Surf wise this trip has been lackluster. We surfed two really good days and watched onshore winds and rain rip into a solid swell the rest of the trip. The jet stream hasn’t treated us well, sinking south and sending much needed rain into North Africa. Good for Africa, bad for surfers.
Nevertheless, as surfers who have ventured into Morocco for decades can affirm, this region is rich with surf potential. There are the definite go to spots: Rabat, Safi, Immessouane, and Anchor Point. However, Morocco’s greatest assets for the traveling surfer are the numerous not-so-famous reefs, beach breaks and slabs on offer. Solitude abounds.
What also abounds is raw sewage. Especially a problem when it rains, as it is doing as I write this. Everything, and I do mean everything, flows into the ocean. Not good. It is the dark plume that spreads over the otherwise bright surfing future for Morocco. Especially here in Taghazout, which, as I mentioned in an earlier dispatch, has grown and continues to grow into a unique surf hamlet, the Puerto Escondido of North Africa, if you will. A surfer flies in, settles in and surfs all around town with world-class waves within walking distance. It is one of those unique surf villages. While Morocco actively promotes surfing, it will someday have to face the issue of sewage treatment. If the surf boom that has given this small village an economic shot in the arm is to continue, a sewage plan will have to be drawn up and implemented.
To the local surf communities’ credit, they are proactive. In January a beach cleanup took place. I know, it is not much–a small pebble thrown in a large pool. However, any move towards cleanliness, even small steps, help to shift the consciousness. It would be nice to see a Surfrider Foundation chapter set up in Taghazout, even if it is, to begin with, nothing more than symbolic. The local community is keen.
Yesterday we lucked out. The surf was stormy; ten to twelve feet accompanied by a 12knot onshore wind. As the sun burst out and the day wore on the conditions eventually sorted out. The tide pulled low and the wind lay down and Anchor Point served us relatively clean six-to-eight foot chunk swell. Good fun and a much-needed surf. In this country, it seems that no matter how flat or rainy or windy, there is always hope just around the corner: a four-foot peak, a burst of sun, a glassy patch tucked inside of a point.
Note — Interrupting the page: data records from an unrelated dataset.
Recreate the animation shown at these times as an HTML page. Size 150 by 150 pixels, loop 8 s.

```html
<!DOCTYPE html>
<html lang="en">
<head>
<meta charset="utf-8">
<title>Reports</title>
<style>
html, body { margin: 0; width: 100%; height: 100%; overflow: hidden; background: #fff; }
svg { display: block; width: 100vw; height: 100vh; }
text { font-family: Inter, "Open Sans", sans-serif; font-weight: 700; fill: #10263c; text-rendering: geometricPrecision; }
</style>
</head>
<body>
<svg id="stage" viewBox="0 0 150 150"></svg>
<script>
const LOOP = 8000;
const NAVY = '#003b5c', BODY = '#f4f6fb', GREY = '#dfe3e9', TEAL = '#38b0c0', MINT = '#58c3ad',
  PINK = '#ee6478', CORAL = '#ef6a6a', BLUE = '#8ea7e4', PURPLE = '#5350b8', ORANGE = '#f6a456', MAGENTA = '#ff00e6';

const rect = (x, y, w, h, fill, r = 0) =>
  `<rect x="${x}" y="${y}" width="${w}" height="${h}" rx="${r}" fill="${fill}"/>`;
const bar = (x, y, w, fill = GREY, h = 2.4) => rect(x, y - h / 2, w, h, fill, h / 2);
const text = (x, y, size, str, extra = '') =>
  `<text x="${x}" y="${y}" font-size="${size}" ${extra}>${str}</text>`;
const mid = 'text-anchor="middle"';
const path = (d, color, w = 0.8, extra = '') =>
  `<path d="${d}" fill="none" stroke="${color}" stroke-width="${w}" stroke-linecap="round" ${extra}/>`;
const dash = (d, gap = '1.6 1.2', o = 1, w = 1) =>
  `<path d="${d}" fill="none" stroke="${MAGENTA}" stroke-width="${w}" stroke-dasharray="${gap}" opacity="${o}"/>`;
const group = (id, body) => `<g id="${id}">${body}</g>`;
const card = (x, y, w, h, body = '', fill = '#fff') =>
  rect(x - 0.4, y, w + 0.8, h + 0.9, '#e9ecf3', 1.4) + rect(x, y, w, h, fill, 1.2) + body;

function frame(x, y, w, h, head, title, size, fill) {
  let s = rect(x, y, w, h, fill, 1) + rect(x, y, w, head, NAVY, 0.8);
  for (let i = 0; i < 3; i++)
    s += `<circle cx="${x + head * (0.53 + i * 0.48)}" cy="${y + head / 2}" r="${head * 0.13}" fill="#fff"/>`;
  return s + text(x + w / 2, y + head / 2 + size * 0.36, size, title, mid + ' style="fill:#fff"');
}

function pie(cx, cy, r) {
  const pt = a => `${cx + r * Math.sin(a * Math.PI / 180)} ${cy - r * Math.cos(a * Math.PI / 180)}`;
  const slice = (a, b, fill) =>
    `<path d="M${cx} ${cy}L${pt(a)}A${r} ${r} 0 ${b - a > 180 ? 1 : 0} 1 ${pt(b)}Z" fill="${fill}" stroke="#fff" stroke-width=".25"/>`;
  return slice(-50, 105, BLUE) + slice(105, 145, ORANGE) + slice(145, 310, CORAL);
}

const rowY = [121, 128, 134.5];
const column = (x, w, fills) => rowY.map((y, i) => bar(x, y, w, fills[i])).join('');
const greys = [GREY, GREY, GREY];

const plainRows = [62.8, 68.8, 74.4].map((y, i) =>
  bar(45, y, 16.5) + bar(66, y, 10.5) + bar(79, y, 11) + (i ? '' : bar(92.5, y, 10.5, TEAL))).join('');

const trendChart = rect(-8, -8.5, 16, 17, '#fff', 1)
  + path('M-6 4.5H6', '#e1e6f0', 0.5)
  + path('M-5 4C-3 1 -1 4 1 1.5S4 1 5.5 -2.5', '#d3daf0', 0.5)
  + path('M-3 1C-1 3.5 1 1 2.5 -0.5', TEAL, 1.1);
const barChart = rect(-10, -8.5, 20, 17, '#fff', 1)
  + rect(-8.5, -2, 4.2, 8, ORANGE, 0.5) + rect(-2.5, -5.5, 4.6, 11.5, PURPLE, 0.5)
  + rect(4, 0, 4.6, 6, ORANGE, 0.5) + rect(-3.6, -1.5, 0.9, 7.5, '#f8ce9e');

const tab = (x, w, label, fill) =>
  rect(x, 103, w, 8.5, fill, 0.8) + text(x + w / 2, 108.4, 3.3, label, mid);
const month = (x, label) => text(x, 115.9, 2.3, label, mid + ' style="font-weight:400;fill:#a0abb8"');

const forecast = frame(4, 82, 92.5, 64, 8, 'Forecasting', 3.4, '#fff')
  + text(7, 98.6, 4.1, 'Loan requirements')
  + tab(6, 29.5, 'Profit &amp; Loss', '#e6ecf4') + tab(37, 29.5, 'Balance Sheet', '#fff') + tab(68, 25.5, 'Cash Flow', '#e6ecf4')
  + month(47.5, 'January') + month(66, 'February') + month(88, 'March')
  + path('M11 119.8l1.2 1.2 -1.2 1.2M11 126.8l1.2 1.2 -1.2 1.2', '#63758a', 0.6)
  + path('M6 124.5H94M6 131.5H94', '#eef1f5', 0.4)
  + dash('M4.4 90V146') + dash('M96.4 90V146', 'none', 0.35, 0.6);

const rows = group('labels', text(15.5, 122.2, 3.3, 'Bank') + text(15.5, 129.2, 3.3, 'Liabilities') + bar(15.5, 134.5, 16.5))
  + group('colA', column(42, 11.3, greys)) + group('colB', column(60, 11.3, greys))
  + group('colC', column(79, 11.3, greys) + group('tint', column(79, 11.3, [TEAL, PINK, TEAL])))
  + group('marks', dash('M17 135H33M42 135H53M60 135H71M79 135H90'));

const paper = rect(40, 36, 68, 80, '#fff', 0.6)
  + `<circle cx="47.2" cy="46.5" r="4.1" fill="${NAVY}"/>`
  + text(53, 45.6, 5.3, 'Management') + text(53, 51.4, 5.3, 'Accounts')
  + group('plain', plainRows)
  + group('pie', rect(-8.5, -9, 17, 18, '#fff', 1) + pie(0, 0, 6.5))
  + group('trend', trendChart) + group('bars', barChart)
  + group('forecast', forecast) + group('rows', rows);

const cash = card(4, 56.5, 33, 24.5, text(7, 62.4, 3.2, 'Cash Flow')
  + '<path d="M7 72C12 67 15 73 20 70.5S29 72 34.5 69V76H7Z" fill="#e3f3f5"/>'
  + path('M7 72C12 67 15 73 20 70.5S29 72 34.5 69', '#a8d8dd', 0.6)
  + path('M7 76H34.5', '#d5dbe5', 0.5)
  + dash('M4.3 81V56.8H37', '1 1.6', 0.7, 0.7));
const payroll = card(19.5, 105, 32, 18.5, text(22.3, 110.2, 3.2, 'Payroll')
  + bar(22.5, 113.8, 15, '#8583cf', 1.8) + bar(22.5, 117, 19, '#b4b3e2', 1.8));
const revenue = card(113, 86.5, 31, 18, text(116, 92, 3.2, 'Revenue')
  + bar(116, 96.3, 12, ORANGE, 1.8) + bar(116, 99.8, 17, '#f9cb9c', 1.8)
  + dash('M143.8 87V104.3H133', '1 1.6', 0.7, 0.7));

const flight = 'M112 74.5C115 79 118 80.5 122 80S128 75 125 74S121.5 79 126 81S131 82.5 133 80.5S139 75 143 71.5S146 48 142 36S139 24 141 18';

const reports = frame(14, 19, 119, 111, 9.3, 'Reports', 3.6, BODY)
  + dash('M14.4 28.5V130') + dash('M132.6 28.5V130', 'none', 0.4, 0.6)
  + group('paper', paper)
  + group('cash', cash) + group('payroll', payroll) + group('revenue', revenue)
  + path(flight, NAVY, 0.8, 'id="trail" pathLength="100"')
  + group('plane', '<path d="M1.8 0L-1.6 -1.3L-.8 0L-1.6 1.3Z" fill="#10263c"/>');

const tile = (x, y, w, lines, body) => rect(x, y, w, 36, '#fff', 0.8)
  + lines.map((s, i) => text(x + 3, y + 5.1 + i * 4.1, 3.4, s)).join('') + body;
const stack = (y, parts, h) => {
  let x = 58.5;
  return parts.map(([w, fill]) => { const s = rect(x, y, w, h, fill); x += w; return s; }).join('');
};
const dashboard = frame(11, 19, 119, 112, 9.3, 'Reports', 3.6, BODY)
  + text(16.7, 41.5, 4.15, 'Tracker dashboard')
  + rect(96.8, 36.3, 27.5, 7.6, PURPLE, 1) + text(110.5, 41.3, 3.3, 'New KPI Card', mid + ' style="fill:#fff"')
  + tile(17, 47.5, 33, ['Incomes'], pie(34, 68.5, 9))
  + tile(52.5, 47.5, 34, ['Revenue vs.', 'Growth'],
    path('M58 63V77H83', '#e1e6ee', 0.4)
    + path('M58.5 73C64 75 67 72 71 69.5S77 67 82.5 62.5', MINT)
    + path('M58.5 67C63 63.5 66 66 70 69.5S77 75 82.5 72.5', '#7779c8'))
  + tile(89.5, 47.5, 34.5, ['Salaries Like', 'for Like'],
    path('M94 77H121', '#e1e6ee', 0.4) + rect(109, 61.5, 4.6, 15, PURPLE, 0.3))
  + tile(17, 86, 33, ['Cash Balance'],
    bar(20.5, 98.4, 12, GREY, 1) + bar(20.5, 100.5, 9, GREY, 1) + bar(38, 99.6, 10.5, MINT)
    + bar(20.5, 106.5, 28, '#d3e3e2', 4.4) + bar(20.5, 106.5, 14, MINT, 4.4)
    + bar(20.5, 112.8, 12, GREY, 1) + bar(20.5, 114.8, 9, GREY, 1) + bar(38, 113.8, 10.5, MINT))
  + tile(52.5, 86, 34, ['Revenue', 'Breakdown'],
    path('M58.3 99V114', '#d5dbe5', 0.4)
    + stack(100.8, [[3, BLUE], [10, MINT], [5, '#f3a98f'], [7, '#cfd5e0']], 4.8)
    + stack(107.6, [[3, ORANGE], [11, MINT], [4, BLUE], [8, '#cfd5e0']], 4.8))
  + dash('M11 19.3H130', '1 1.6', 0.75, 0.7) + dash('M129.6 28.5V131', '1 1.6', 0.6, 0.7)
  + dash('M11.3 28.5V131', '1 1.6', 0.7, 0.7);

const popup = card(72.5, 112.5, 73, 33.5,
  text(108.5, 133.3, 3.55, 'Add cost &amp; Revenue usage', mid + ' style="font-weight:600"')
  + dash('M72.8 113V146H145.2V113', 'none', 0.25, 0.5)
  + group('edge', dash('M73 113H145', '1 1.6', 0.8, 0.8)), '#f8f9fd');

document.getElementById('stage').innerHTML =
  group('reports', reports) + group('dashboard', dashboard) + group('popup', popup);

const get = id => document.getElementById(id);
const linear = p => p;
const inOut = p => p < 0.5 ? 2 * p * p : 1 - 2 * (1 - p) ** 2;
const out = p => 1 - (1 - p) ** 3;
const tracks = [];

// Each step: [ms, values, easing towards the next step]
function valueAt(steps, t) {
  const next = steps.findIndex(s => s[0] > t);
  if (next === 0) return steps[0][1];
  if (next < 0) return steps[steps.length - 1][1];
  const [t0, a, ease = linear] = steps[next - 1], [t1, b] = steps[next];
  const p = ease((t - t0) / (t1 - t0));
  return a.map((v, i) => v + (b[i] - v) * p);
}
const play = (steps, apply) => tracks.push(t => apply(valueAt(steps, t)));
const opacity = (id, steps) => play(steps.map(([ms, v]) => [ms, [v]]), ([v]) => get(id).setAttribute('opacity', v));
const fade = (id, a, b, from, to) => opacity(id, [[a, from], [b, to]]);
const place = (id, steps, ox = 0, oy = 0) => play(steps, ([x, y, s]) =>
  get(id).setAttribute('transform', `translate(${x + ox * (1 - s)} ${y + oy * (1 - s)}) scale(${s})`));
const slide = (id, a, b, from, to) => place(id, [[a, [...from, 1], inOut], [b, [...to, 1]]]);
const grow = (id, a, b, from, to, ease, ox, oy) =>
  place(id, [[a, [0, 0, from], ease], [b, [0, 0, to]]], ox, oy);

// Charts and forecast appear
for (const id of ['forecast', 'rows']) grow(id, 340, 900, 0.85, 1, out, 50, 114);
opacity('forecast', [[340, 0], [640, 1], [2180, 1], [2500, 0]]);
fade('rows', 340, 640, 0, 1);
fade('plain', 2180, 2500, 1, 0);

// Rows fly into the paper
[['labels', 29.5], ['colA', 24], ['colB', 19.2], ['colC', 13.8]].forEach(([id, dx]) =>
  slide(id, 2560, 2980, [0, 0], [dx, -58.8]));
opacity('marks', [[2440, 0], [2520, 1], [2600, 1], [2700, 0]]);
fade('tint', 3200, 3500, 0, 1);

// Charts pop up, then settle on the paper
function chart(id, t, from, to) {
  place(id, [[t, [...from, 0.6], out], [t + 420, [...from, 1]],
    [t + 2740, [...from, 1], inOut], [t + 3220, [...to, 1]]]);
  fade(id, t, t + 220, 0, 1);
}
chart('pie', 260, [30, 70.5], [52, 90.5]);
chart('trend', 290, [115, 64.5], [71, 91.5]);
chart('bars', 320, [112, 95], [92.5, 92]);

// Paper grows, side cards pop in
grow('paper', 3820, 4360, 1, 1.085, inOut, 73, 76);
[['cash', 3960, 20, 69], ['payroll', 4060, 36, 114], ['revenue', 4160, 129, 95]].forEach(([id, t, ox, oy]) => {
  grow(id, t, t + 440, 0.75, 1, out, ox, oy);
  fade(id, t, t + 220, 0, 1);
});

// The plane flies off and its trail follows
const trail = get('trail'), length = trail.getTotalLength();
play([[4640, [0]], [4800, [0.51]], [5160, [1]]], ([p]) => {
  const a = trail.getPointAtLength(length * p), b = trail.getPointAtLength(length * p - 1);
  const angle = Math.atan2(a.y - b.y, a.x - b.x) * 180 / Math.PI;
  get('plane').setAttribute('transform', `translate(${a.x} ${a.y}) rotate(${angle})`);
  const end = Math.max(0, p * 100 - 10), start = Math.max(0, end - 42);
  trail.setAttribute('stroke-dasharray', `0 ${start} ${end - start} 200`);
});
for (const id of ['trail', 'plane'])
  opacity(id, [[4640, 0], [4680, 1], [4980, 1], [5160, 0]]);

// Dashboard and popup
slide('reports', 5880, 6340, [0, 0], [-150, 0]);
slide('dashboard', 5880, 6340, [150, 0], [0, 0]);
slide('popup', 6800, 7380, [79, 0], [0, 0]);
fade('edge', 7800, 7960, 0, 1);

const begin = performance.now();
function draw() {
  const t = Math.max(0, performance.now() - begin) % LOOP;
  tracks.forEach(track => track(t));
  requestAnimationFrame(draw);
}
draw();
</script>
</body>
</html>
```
More than anything this is what characterizes surfing in Morocco. This country, with its prime surf geography, offers the traveling surfer a full platter of promise and possibility.